But Brian Cashman refuses to let New York’s need for pitching compromise his sense of what is and is not good value. The Yankees bailed on Snell after hearing the lefty’s lofty contract demands, and a recent report suggests that Cashman was also unwilling to go the extra mile for another big fish: former Brewers right-hander Corbin Burnes, acquired by the Orioles in a blockbuster deal earlier this month. According to USA Today’s Bob Nightengale, the Yankees were also in the bidding for Burnes, but talks stalled after Cashman refused to include the team’s top prospect, outfielder Spencer Jones.

The Yankees’ first-round pick out of Vanderbilt back in 2022, Jones’ 6-foot-6, 235-pound frame and ability to absolutely murder a baseball makes it easy for fans to dream on the second coming of Aaron Judge. Jones slashed .267/.336/.444 with 16 homers and 43 steals in 117 games across High-A and Double-A last season, and he should be able to stick in center fielder in the Majors. Combine that with the obvious offensive upside, and you can see why Cashman values him so highly. (Nightengale also added that Jones’ inclusion was also a sticking point in negotiations regarding Cease earlier this winter.)

Whether it makes sense to hold on to the outfielder so tightly, however, is another matter. It’s hard to overstate how desperate the Yankees are to contend in 2024, with Juan Soto around for just one year and Gerrit Cole and Aaron Judge not getting any younger. And New York still very much needs pitching after how badly Carlos Rodon and Nestor Cortes struggled with injuries and ineffectiveness last season. Plus, we’ve seen the ways in which Cashman’s reticence to part with young talent can backfire; just go back a couple of years, when his refusal to include Anthony Volpe resulted in Luis Castillo heading to Seattle instead. Cashman pivoted to A’s righty Frankie Montas, a deal that blew up spectacularly and immediately.

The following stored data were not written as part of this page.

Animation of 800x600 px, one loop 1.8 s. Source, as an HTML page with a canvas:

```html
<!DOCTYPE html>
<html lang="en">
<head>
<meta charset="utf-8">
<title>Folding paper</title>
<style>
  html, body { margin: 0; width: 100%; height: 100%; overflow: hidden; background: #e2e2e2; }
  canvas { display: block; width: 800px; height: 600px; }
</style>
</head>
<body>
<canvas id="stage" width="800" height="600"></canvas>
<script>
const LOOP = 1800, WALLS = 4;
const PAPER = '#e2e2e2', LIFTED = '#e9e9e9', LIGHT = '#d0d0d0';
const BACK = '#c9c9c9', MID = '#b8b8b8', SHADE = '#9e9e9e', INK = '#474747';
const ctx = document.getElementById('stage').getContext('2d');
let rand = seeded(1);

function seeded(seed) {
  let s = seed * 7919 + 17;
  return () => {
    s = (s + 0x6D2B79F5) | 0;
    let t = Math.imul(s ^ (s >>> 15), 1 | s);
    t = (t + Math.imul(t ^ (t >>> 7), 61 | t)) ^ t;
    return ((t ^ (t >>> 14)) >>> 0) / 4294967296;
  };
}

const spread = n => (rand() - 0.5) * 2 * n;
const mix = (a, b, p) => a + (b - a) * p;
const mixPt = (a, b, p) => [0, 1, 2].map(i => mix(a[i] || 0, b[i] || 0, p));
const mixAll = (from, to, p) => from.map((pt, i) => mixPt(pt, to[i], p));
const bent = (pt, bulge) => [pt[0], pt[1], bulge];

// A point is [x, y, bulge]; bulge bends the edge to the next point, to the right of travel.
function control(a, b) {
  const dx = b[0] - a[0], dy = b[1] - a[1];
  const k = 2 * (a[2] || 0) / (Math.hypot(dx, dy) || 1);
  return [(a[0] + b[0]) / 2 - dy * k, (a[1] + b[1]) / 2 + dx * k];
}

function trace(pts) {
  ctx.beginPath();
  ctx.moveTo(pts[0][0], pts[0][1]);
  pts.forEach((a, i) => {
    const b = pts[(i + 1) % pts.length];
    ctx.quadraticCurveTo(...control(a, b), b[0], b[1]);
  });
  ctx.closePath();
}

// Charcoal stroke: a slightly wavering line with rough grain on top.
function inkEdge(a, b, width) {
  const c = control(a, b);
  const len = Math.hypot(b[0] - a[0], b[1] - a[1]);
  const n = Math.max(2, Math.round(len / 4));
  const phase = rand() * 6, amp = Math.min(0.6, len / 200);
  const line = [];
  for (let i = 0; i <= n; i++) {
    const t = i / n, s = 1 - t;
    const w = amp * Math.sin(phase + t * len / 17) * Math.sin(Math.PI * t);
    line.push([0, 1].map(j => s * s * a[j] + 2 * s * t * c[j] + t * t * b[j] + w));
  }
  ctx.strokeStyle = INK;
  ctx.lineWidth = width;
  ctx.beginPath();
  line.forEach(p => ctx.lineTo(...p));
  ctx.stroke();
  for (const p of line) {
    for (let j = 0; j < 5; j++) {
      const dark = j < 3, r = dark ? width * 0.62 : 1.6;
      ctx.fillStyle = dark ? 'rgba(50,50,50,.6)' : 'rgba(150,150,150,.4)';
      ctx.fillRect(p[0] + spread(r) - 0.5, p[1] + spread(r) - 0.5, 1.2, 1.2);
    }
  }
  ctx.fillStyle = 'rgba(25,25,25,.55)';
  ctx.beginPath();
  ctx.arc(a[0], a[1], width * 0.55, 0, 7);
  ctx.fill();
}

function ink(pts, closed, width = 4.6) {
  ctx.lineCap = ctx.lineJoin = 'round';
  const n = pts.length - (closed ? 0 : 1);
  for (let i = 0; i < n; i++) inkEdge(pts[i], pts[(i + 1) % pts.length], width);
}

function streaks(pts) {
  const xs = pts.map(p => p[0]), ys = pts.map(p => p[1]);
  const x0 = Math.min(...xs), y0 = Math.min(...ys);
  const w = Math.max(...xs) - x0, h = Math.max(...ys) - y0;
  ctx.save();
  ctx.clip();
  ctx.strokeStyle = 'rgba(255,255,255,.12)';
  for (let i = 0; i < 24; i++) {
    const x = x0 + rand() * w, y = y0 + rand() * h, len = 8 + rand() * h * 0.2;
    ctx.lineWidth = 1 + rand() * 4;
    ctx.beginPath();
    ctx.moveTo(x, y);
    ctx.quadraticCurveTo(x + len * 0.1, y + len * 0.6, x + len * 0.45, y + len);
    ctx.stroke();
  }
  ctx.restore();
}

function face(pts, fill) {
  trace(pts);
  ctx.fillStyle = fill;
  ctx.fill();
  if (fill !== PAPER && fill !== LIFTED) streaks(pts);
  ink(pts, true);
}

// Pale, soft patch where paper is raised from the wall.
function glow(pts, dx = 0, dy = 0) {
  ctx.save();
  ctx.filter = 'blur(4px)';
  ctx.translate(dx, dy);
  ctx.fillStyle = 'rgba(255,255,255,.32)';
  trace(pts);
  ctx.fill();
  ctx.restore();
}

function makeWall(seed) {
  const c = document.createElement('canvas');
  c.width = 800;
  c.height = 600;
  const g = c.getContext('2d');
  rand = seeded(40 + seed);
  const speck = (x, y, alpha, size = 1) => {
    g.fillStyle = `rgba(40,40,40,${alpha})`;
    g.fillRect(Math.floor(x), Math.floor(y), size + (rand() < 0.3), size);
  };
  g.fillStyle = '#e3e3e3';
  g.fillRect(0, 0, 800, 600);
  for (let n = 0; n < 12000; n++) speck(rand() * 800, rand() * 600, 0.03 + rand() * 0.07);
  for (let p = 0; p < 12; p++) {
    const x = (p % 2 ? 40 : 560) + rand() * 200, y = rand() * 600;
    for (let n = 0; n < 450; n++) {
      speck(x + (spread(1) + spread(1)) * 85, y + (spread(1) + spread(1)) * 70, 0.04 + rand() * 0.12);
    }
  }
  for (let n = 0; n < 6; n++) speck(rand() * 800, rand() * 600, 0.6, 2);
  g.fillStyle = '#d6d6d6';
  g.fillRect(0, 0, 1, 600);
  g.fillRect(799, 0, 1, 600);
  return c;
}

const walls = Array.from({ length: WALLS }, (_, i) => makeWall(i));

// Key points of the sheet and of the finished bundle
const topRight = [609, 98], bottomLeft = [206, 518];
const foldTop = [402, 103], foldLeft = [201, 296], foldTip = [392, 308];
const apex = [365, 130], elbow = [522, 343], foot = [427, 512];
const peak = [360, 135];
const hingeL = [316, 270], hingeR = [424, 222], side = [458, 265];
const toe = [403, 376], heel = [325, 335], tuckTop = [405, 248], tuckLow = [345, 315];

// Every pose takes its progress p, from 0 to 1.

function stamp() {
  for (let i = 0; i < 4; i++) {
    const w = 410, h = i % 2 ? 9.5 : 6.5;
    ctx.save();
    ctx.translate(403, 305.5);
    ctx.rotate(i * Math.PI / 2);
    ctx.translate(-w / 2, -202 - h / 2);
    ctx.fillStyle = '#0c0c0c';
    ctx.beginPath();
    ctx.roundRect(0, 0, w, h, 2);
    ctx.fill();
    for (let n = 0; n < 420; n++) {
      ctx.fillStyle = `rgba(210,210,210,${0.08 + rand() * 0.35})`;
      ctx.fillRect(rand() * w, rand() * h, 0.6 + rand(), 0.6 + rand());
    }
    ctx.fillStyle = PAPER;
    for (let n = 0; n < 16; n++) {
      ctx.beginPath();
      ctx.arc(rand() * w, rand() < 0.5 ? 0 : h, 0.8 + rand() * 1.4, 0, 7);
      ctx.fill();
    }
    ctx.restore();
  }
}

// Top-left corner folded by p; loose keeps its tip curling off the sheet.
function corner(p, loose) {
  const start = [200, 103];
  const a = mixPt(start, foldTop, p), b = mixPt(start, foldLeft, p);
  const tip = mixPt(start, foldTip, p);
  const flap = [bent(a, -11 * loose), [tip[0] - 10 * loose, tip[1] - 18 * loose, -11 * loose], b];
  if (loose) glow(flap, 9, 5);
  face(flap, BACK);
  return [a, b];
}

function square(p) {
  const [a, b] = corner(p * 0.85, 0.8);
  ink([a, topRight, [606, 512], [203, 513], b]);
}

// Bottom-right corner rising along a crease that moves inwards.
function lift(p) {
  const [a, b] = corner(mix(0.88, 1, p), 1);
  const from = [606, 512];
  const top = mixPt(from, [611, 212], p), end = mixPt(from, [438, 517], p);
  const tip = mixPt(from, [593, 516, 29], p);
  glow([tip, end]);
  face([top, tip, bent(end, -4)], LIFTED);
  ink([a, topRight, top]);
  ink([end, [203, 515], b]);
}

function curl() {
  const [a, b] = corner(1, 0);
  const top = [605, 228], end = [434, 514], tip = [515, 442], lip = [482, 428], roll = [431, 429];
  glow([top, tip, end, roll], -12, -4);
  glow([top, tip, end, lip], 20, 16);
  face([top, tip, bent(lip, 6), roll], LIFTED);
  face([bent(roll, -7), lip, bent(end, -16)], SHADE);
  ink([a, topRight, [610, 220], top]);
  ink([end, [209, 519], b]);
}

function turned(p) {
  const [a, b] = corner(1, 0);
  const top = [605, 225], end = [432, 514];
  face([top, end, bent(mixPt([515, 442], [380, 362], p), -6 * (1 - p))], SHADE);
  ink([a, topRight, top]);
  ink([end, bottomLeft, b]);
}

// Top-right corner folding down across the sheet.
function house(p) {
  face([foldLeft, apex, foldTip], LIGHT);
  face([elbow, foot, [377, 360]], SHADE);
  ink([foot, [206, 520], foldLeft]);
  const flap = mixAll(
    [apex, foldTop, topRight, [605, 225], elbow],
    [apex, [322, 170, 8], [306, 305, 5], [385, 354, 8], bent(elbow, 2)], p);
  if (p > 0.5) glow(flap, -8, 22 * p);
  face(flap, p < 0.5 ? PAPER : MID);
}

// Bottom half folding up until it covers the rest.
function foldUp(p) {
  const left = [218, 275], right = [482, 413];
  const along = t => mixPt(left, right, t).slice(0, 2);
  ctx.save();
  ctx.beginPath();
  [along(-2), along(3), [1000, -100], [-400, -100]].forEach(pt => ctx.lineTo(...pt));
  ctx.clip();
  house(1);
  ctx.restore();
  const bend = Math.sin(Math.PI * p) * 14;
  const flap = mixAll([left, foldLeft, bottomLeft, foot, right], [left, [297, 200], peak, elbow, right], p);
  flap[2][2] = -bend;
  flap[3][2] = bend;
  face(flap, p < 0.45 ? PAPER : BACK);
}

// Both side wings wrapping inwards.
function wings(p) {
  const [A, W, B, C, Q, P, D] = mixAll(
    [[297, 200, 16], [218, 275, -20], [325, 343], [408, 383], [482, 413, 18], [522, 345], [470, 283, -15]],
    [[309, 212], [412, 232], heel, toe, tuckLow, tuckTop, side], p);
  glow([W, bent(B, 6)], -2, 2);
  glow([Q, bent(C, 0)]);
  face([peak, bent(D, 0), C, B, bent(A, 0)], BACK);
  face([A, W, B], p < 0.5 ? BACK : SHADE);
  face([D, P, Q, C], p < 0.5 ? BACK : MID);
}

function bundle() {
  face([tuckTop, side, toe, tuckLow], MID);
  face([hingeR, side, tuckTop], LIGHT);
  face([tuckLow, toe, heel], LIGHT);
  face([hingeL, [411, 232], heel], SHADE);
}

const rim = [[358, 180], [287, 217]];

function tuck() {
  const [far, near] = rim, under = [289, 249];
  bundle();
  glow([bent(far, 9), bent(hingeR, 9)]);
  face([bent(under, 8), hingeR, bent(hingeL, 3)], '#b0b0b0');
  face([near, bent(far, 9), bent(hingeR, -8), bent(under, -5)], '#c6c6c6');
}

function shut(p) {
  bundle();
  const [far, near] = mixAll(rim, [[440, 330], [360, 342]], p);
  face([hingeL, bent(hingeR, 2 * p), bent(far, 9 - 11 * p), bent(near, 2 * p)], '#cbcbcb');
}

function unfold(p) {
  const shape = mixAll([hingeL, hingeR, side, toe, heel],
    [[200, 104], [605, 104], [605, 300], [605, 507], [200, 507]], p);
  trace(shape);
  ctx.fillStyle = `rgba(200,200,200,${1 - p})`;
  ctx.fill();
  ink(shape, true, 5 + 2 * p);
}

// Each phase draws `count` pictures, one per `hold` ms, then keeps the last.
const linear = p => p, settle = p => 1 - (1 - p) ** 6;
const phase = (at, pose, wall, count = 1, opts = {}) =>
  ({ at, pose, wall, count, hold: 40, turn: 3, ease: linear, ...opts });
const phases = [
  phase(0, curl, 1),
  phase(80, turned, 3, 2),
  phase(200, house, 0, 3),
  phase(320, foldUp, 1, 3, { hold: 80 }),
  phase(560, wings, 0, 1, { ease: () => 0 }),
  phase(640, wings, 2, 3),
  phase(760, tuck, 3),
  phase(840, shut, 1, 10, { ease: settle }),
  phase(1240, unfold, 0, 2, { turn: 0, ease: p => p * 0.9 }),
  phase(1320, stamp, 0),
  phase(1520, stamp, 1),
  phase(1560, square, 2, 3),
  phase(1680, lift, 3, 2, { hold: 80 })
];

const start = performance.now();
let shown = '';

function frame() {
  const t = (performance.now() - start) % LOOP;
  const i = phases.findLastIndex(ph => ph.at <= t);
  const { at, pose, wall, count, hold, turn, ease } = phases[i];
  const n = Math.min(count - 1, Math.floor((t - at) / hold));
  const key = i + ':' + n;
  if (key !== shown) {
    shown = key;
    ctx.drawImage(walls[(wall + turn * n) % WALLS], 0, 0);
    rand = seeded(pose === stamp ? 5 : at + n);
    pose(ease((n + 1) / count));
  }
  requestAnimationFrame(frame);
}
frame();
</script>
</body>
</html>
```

Maybe Jones will blossom into a young star that helps ease the burden on Judge as he ages into his 30s. Maybe Burnes starts to wobble a bit as he ages, as we’ve seen with pitchers over the years. But if the O’s take off with their new ace, and the Yankees stumble again, it’ll be easy to go back and question whether Cashman should’ve been a bit more aggressive in adding to his roster ahead of a must-win season.